Earlier today I posted a link on my Facebook page to a blog post that was critical of President Obama's leadership. You may read the blog post here.
One of my acquaintances posted the following comment:
Personally I like Obama and think he has better ideas than some of our Senators and Representatives.
I know many of your friends don't like Pres Obama, Noelle, but I get tired of president-bashing and disrespect. I didn't agree with Pres Bush (the son of the President Bush I did like) most of the time but I do not show disrespect for any holder of that office.
It got me to thinking. There are a lot of reasons to like or to dislike a president. Their policies may either reflect yours, or they may be polar opposites. Their interpersonal skills may either invite people to accept their ideas better, or it may repel people. Their ability to communicate may either draw people to them, or cause them to reject them. Their leadership skills may either create a sense of confidence, or a sense of uncertainty.
There are presidents with whom I completely disagree, but who nevertheless have demonstrated leadership. There are others with whom I find myself in agreement, but do not do a very good job of expressing their ideas.

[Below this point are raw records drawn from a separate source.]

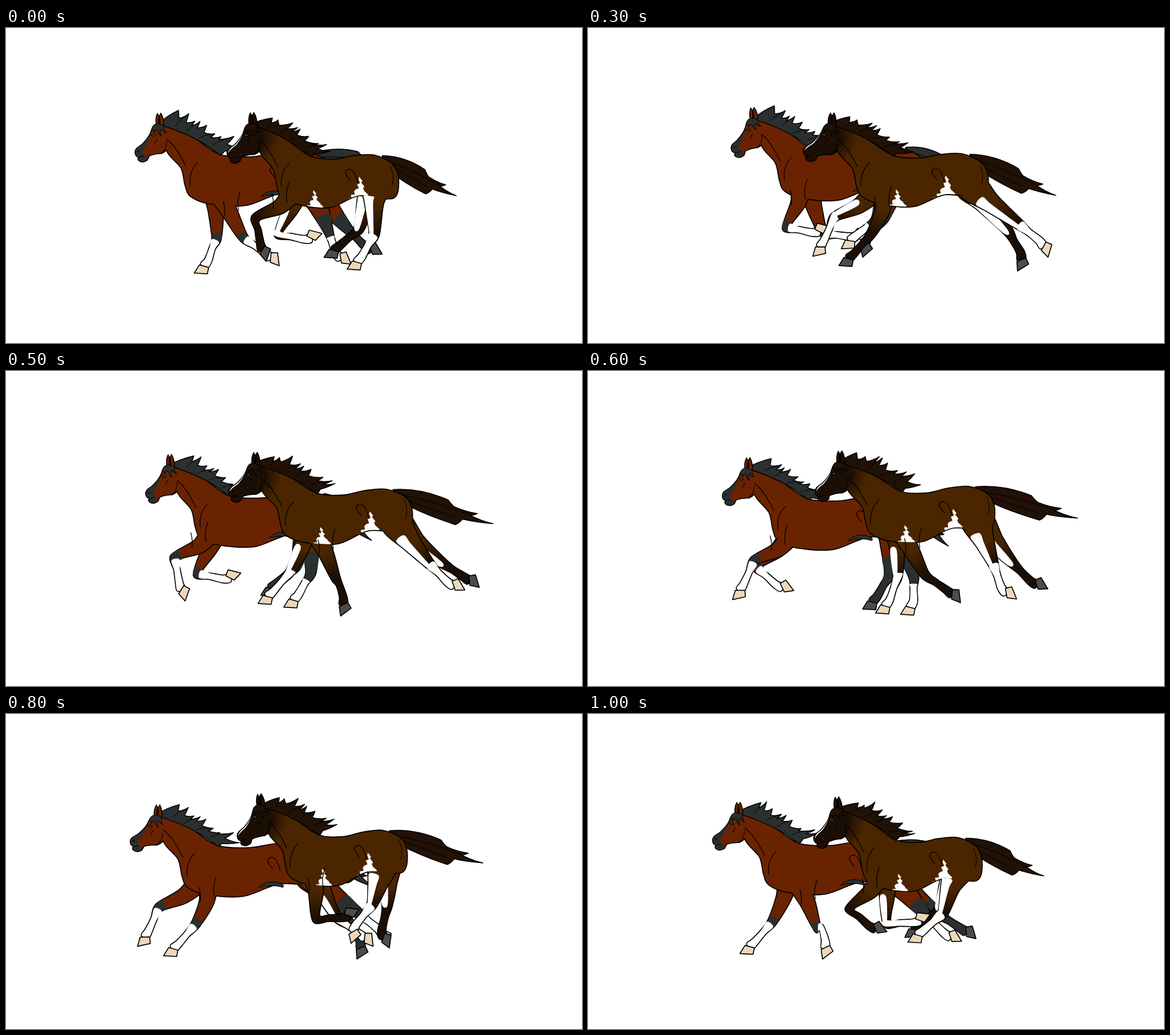
An HTML page that plays this animation: 1011 px wide and 554 px high, repeating every 1.1 s.

```html
<!DOCTYPE html>
<html lang="en">
<head>
<meta charset="utf-8">
<title>Two horses galloping</title>
<style>
  html, body { margin: 0; width: 100%; height: 100%; overflow: hidden; background: #fff; }
  svg { display: block; width: 100%; height: 100%; }
</style>
</head>
<body>
<svg id="stage" viewBox="0 0 1011 554" stroke-linejoin="round" stroke-linecap="round"></svg>
<script>
const STEPS = 11, STEP_MS = 100, TAU = Math.PI * 2, GROUND = 431;
const RED = '#6a2300', SLATE = '#2a2f2f', BROWN = '#4a2500', SOOT = '#1b0e04', DARK = '#211106',
      WHITE = '#fff', TAN = '#ecd8b8', GREY = '#4c4c4e';

// Both horses share one gallop; shift is the phase in steps.
const bay = { shift: 6, x: -159, y: 3, stretch: 1.25, reach: 0, drift: [16, 9.6],
              bob: [9, 9, 3.3], tail: [125, 25, 20], hair: SLATE, seed: 3 };
const pinto = { shift: 0, x: 0, y: 0, stretch: 1, reach: 12, drift: [12, 7.7],
                bob: [5, 14, 1.3], tail: [158, 21, 6], hair: DARK, seed: 8 };

// Torso from the poll along the back, round the rump and belly to the throat.
const POLL = 0, NECK = 1, WITHERS = 2, CROUP = 5, RUMP = 6, BUTT = 7, FLANK = 9,
      BREAST = 13, BASE = 14, THROAT = 15;
const TORSO = [[448, 169], [493, 189], [541, 220], [585, 224], [621, 217], [657, 215], [690, 230], [701, 257],
  [691, 289], [629, 286], [577, 308], [522, 305], [490, 292], [481, 273], [474, 243], [449, 212]];
const BELLY_SPOT = [[549, 280], [533, 313], [568, 312]];
const THIGH_SPOT = [[632, 254], [611, 293], [658, 300]];

const wave = (s, mean, amp, peak) => mean + amp * Math.cos(TAU * (s - peak) / STEPS);
const rand = n => { const v = Math.sin(n * 127.1) * 43758.5; return v - Math.floor(v); };
const mix = (a, b, t) => a.map((v, i) => v + (b[i] - v) * t);
const add = (p, x, y) => [p[0] + x, p[1] + y];
// Angles hang from straight down, positive towards the head.
const polar = (p, len, deg) => add(p, -len * Math.sin(deg * TAU / 360), len * Math.cos(deg * TAU / 360));

const xy = p => p[0].toFixed(1) + ' ' + p[1].toFixed(1);
const poly = p => 'M' + p.map(xy).join('L') + 'Z';
const path = (d, fill, line = 0) =>
  `<path d="${d}" fill="${fill}"${line ? ` stroke="#000" stroke-width="${line}"` : ''}/>`;
const arc = (a, c, b, w = 1.3) => path(`M${xy(a)}Q${xy(c)} ${xy(b)}`, 'none', w);
const place = ([x, y, r], size, inner) =>
  `<g transform="translate(${x} ${y}) rotate(${r}) scale(${size})">${inner}</g>`;

// Carries a torso point along with the body's drift, bob and stretch.
function carry(h, s, [x, y]) {
  const u = Math.max(0, (x - 448) / 253), w = TORSO[WITHERS][0];
  const long = x > w ? w + (x - w) * h.stretch : x;
  return [
    long + h.x + wave(s, 0, h.drift[0] * (1 - .35 * u), h.drift[1]) + wave(s, 0, h.reach * u, 4.5),
    y + h.y + wave(s, 0, h.bob[0] + (h.bob[1] - h.bob[0]) * u, h.bob[2])
  ];
}

function chain(hip, stifle, upperLen, lowerLen, upper, lower, bend) {
  const knee = polar(stifle, upperLen, upper), fetlock = polar(knee, lowerLen, lower);
  const point = Math.min(lower + bend, 54);
  const coronet = polar(fetlock, 13, (lower + point) / 2), toe = polar(coronet, 21, point);
  const lift = Math.max(0, toe[1] - GROUND);
  return [hip, stifle, knee, mix(knee, fetlock, .5), fetlock, coronet, toe]
    .map((p, i) => i > 2 ? add(p, 0, -lift) : p);
}

function foreleg(withers, s, far) {
  const t = s - (far ? 2 : 0), c = wave(t, 0, 1, .3);
  const elbow = add(withers, (far ? -26 : -17) - 37 * c, 97 - 9 * c);
  return chain(add(withers, -18 - 14 * c, 62), elbow, 46, 45,
    wave(t, 19, 48, .5), wave(t, -23, 68, 2.4), wave(t, 5, 42, 3.4));
}

function hindleg(croup, s, far) {
  const t = s - (far ? 1 : 0), c = wave(t, 0, 1, 9.2);
  const stifle = add(croup, 19 - 37 * c, wave(s, 91, -8, 1.2));
  return chain(add(croup, 8 - 8 * c, 54), stifle, wave(t, 48, 14, 2), 45,
    wave(t, -16, 38, 9), wave(t, -2, 55, 9.3), wave(t, 5, 50, 1.1));
}

function poseAt(h, step) {
  const s = step + h.shift, body = TORSO.map(p => carry(h, s, p));
  return {
    s, body,
    head: [...add(body[POLL], -23, 16), wave(s, -5, 5, 3)],
    foreNear: foreleg(body[WITHERS], s), foreFar: foreleg(body[WITHERS], s, true),
    hindNear: hindleg(body[CROUP], s), hindFar: hindleg(body[CROUP], s, true)
  };
}

// Smooth closed curve through points.
function curve(p) {
  const n = p.length, at = i => p[(i + n) % n];
  let d = 'M' + xy(p[0]);
  for (let i = 0; i < n; i++) {
    const a = at(i - 1), b = at(i), c = at(i + 1), e = at(i + 2);
    d += `C${xy(add(b, (c[0] - a[0]) / 6.5, (c[1] - a[1]) / 6.5))} ` +
         `${xy(add(c, (b[0] - e[0]) / 6.5, (b[1] - e[1]) / 6.5))} ${xy(c)}`;
  }
  return d + 'Z';
}

// Tapered limb from [x, y, radius] joints; back scales the rear half.
function limb(joints, back = 1) {
  const front = [], rear = [];
  const unit = (a, b) => {
    const l = Math.hypot(b[0] - a[0], b[1] - a[1]) || 1;
    return [(b[0] - a[0]) / l, (b[1] - a[1]) / l];
  };
  joints.forEach((p, i) => {
    const u = unit(joints[i - 1] || p, p), v = unit(p, joints[i + 1] || p);
    const [x, y] = unit([0, 0], [u[0] + v[0], u[1] + v[1]]);
    front.push(add(p, -y * p[2], x * p[2]));
    rear.unshift(add(p, y * p[2] * back, -x * p[2] * back));
  });
  return curve(front.concat(rear));
}

function cut(joints, from, to) {
  const at = t => {
    const i = Math.min(Math.floor(t), joints.length - 2);
    return mix(joints[i], joints[i + 1], t - i);
  };
  return [at(from), ...joints.filter((_, i) => i > from && i < to), at(to)];
}

function hoof(c, toe) {
  const x = (toe[0] - c[0]) / 20, y = (toe[1] - c[1]) / 20;
  return poly([[5, -6], [20, 0], [3, 14], [-5, 6.5]].map(([u, v]) => add(c, x * u + y * v, y * u - x * v)));
}

const FORE = [15, 12.5, 7.5, 5, 6, 6.5], HIND = [24, 16, 8.5, 5.5, 6.5, 6.5];

// Coats are [from, to, colour, back] slices along the limb.
function leg(points, radii, hoofColour, coats) {
  const joints = radii.map((r, i) => [...points[i], r]);
  return {
    outline: limb(joints),
    fill: coats.map(([a, b, c, back]) => path(limb(cut(joints, a, b), back), c)).join(''),
    hoof: path(hoof(points[5], points[6]), hoofColour, 1.7)
  };
}
const drawLeg = l => path(l.outline, 'none', 3.4) + l.fill + l.hoof;

// Strands of hair: out to every tip, back to a notch between tips.
function hair(start, out, tips, notch, back, end, colour) {
  let d = `M${xy(start)}Q${xy(out)} ${xy(tips[0])}`;
  for (let i = 1; i < tips.length; i++) {
    const gap = notch(mix(tips[i - 1], tips[i], .5), i / tips.length);
    d += `Q${xy(add(mix(tips[i - 1], gap, .6), 0, 2))} ${xy(gap)}` +
         `Q${xy(add(mix(gap, tips[i], .5), 0, 3))} ${xy(tips[i])}`;
  }
  return path(d + `Q${xy(back)} ${xy(end)}Z`, colour, 1.5);
}

function tail(h, { s, body }) {
  const [len, droop, swing] = h.tail, root = mix(body[CROUP], body[RUMP], .6);
  const a = wave(s, droop, swing, 1) * TAU / 360, l = wave(s, len, len * .12, 5.8);
  const at = (u, v) => add(root, l * u * Math.cos(a) - v * Math.sin(a), l * u * Math.sin(a) + v * Math.cos(a));
  const tips = [at(.5, -17), at(.82, -9), at(1, 0), at(.64, 21)], heart = at(.4, 2);
  return hair(at(-.06, -6), at(.2, -23), tips, p => mix(p, heart, .3), at(.28, 20), at(0, 9), h.hair) +
    arc(at(0, 0), at(.3, -8), at(.75, -3), 1) + arc(at(0, 4), at(.25, 6), at(.62, 9), 1);
}

function mane(h, { s, body }) {
  const [poll, neck, withers] = body, start = add(poll, -15, -3), count = 9;
  const crest = t => t < .5 ? mix(poll, neck, t * 2) : mix(neck, withers, t * 2 - 1);
  const tips = Array.from({ length: count }, (_, i) => {
    const u = i / (count - 1), rise = wave(s, 43 - 32 * u, 9, 7) + 7 * Math.sin(i * 1.9 + s * 2.3);
    return polar(crest(u * .92 + .03), 30 + 10 * u + 16 * (rand(i + h.seed) - .5), -90 - rise);
  });
  const strands = [1, 3, 5, 7].map(i => {
    const root = crest(i / count);
    return arc(mix(root, tips[i], .2), add(mix(root, tips[i], .5), 0, -3), mix(root, tips[i], .8), 1);
  });
  return hair(start, add(mix(start, tips[0], .5), -2, -3), [...tips, withers],
    (p, t) => mix(p, crest(t), .38), mix(mix(start, withers, .5), neck, 2), start, h.hair) + strands.join('');
}

const SKULL = 'M26 -19L4 -16Q-2 -9 -5 -2Q-10 6 -21 15Q-28 19 -31 21Q-35 25 -34 29Q-34 34 -28 36' +
  'Q-32 39 -29 42Q-23 47 -15 42Q-13 38 -11 35Q0 32 11 33Q18 31 23 25L32 6Z';
const EARS = 'M7 -17Q6 -29 11 -37Q16 -28 13 -17ZM12 -16Q11 -30 17 -37Q22 -27 20 -14Z';
const FORELOCK = 'M14 -18Q2 -23 -3 -8Q1 -13 2 -4Q5 -11 9 -7Q9 -1 14 3Q11 -6 15 -9Q18 -4 23 -2Q18 -8 20 -15Z';
const MUZZLE = 'M-5 -2Q-10 6 -21 15Q-35 20 -34 29Q-34 34 -28 36Q-32 39 -29 42Q-23 47 -15 42L-14 37Q-22 34 -22 27Q-16 20 -10 10Z';
const BLAZE = 'M-3 -7Q-10 6 -21 15Q-32 20 -33 27L-30 23Q-24 18 -19 15.5Q-10 7 -3 -7Z';

function face(coat, hairColour, mark) {
  return mark + path(EARS, coat, 1.5) + path(FORELOCK, hairColour, 1) +
    path('M-4 0Q0 -4 4 1Q0 3 -4 0Z', '#256b4c', 1.2) +
    path('M-31 27Q-28 23 -27 27M-28 36L-20 35M11 33Q21 28 22 13M6 8L1 15', 'none', 1.1);
}

// Muscle lines on neck, shoulder and flank.
function contours({ body, foreNear }) {
  const elbow = foreNear[1], base = body[BASE], breast = body[BREAST];
  const s = mix(base, body[WITHERS], .42);
  return arc(mix(body[POLL], body[THROAT], .55), mix(body[THROAT], body[NECK], .35), mix(base, body[WITHERS], .12)) +
    arc(s, mix(mix(s, breast, .5), base, .3), mix(breast, body[FLANK], .05)) +
    arc(add(elbow, 16, -42), add(elbow, 9, -24), add(elbow, 13, -8)) +
    arc(add(elbow, -14, -24), add(elbow, -10, -10), add(elbow, -12, 2)) +
    path(`M${xy(add(body[FLANK], -14, -26))}q-16 -16 -3 -20q10 -1 16 24`, 'none', 1.3) +
    arc(add(body[BUTT], -14, -24), add(body[BUTT], -6, -8), add(body[BUTT], -11, 10), 1);
}

// Torso, head and near legs share one silhouette.
function trunk(pose, size, coat, headCoat, near) {
  const shape = curve(pose.body);
  return near.map(l => path(l.outline, 'none', 3.4)).join('') + path(shape, 'none', 3.4) +
    place(pose.head, size, path(SKULL, 'none', 3.2)) + near.map(l => l.fill).join('') +
    path(shape, coat) + place(pose.head, size, path(SKULL, headCoat)) + near.map(l => l.hoof).join('');
}

function drawBay(p) {
  const sock = [[0, 5, RED], [1.8, 5, SLATE], [2.2, 5, WHITE]];
  const foreNear = leg(p.foreNear, FORE, TAN, sock), foreFar = leg(p.foreFar, FORE, TAN, sock);
  const hindNear = leg(p.hindNear, HIND, TAN, [[0, 5, RED], [1.4, 5, SLATE], [2.7, 5, WHITE]]);
  const hindFar = leg(p.hindFar, HIND, GREY, [[0, 5, RED], [1.5, 5, SLATE]]);
  const [fx, fy] = p.body[FLANK];
  return tail(bay, p) + drawLeg(hindFar) + drawLeg(foreFar) + trunk(p, 1, RED, RED, [hindNear, foreNear]) +
    path(`M${fx - 38} ${fy + 7}q12 -13 32 -9q14 4 10 9q-20 -6 -42 0Z`, SLATE, 1) +
    contours(p) + mane(bay, p) + place(p.head, 1, face(RED, SLATE, path(MUZZLE, SLATE)));
}

// White marking with ragged, slightly hollow flanks.
function spot([apex, left, right]) {
  const hub = mix(mix(left, right, .5), apex, .35);
  const ragged = (a, b) => [0, 1, 2, 3, 4].map(i => add(mix(a, b, i / 5), i % 2 ? 2 : -2, i % 2 ? 1.5 : -1));
  const l = mix(mix(left, apex, .5), hub, .35), r = mix(mix(right, apex, .5), hub, .35);
  return path(poly([...ragged(left, l), ...ragged(l, apex), ...ragged(apex, r), ...ragged(r, right), right]), WHITE);
}

function drawPinto(p) {
  const legs = ['foreNear', 'foreFar', 'hindNear', 'hindFar'];
  const stops = (a, from, to) => `<stop offset="${a}" stop-color="${from}"/><stop offset="1" stop-color="${to}"/>`;
  const fade = id => {
    const [, a, b] = p[id];
    return `<linearGradient id="${id}" gradientUnits="userSpaceOnUse" x1="${a[0]}" y1="${a[1]}" ` +
      `x2="${b[0]}" y2="${b[1]}">${stops(0, BROWN, SOOT)}</linearGradient>`;
  };
  const defs = `<defs>${legs.map(fade).join('')}<radialGradient id="hide" gradientUnits="userSpaceOnUse" ` +
    `cx="${p.head[0] + 8}" cy="${p.head[1] + 4}" r="50">${stops(.4, SOOT, BROWN)}</radialGradient>` +
    `<clipPath id="torso"><path d="${curve(p.body)}"/></clipPath></defs>`;
  const coat = id => [0, 5, `url(#${id})`];
  const foreNear = leg(p.foreNear, FORE, GREY, [coat('foreNear')]);
  const foreFar = leg(p.foreFar, FORE, TAN, [coat('foreFar'), [1, 2, WHITE, -.1], [1.9, 5, WHITE]]);
  const hindNear = leg(p.hindNear, HIND, TAN, [coat('hindNear'), [.6, 2.2, WHITE, -.1], [2.1, 5, WHITE]]);
  const hindFar = leg(p.hindFar, HIND, GREY, [coat('hindFar'), [.6, 2, WHITE, .1]]);
  const spots = [BELLY_SPOT, THIGH_SPOT].map(t => spot(t.map(q => carry(pinto, p.s, q)))).join('');
  return defs + tail(pinto, p) + drawLeg(hindFar) + drawLeg(foreFar) +
    trunk(p, 1.04, 'url(#hide)', SOOT, [hindNear, foreNear]) +
    `<g clip-path="url(#torso)">${spots}</g>` + contours(p) + mane(pinto, p) +
    place(p.head, 1.04, face(SOOT, DARK, path(BLAZE, WHITE)));
}

const stage = document.getElementById('stage');
let shown = -1;
function draw(ms) {
  const step = Math.floor(ms / STEP_MS) % STEPS;
  if (step === shown) return;
  shown = step;
  stage.innerHTML = drawBay(poseAt(bay, step)) + drawPinto(poseAt(pinto, step));
}

const begin = performance.now();
function tick() {
  draw(performance.now() - begin);
  requestAnimationFrame(tick);
}
tick();
</script>
</body>
</html>
```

President Obama is an example of someone who has demonstrated incredibly poor leadership. That is my opinion, but it is shared by a lot of other people, even, I suspect, people on his own side of the aisle.
I agree with my Facebook friend that we as Americans should be respectful to the office of the President, and I disagree with her that criticizing President Obama's leadership is disrespectful, or bashing. While I generally approved of President George W. Bush, there is no doubt that his communication skills were severely wanting, and saying so does not mean I don't respect him.
If I were President of the United States, I would be like a deer in the headlights. I am not in any way prepared for that kind of responsibility. I lack the leadership qualities necessary to be the leader of the free world. But then again, I am not seeking that job either. While President Obama's leadership skills are likely superior to my own, I don't think he is prepared for that kind of responsibility either. It takes a very special person to have the qualities necessary to be President of the United States.
President Obama has been faced with many challenges during his presidency, thus far, and he has been analyzed and criticized. Some of the criticism has been blindly partisan, and much has been based on honest analysis, and been right on target. Just the same way some of his support has been blindly partisan, and some based on honest analysis. I think that the next president will also face many, and perhaps even more challenges and crises, and he too will face criticism from his opponents and support from his allies. Some of that criticism will also be blindly partisan, some more honest. It is what every president faces, and I believe it will get worse, not better.
I am an ardent supporter of Mitt Romney for the presidency in 2012. I believe that his background and his skills are an excellent match for the challenges and responsibilities of the president of the United States. I believe that he will be able to weather the criticism he will certainly face, and he will succeed in helping our great country back on a path of fiscal responsibility and strong world leadership. He has demonstrated leadership, and while being the president of the United States is the biggest job he will ever have faced, I have great confidence that he will do the best job of any of the potential candidates out there.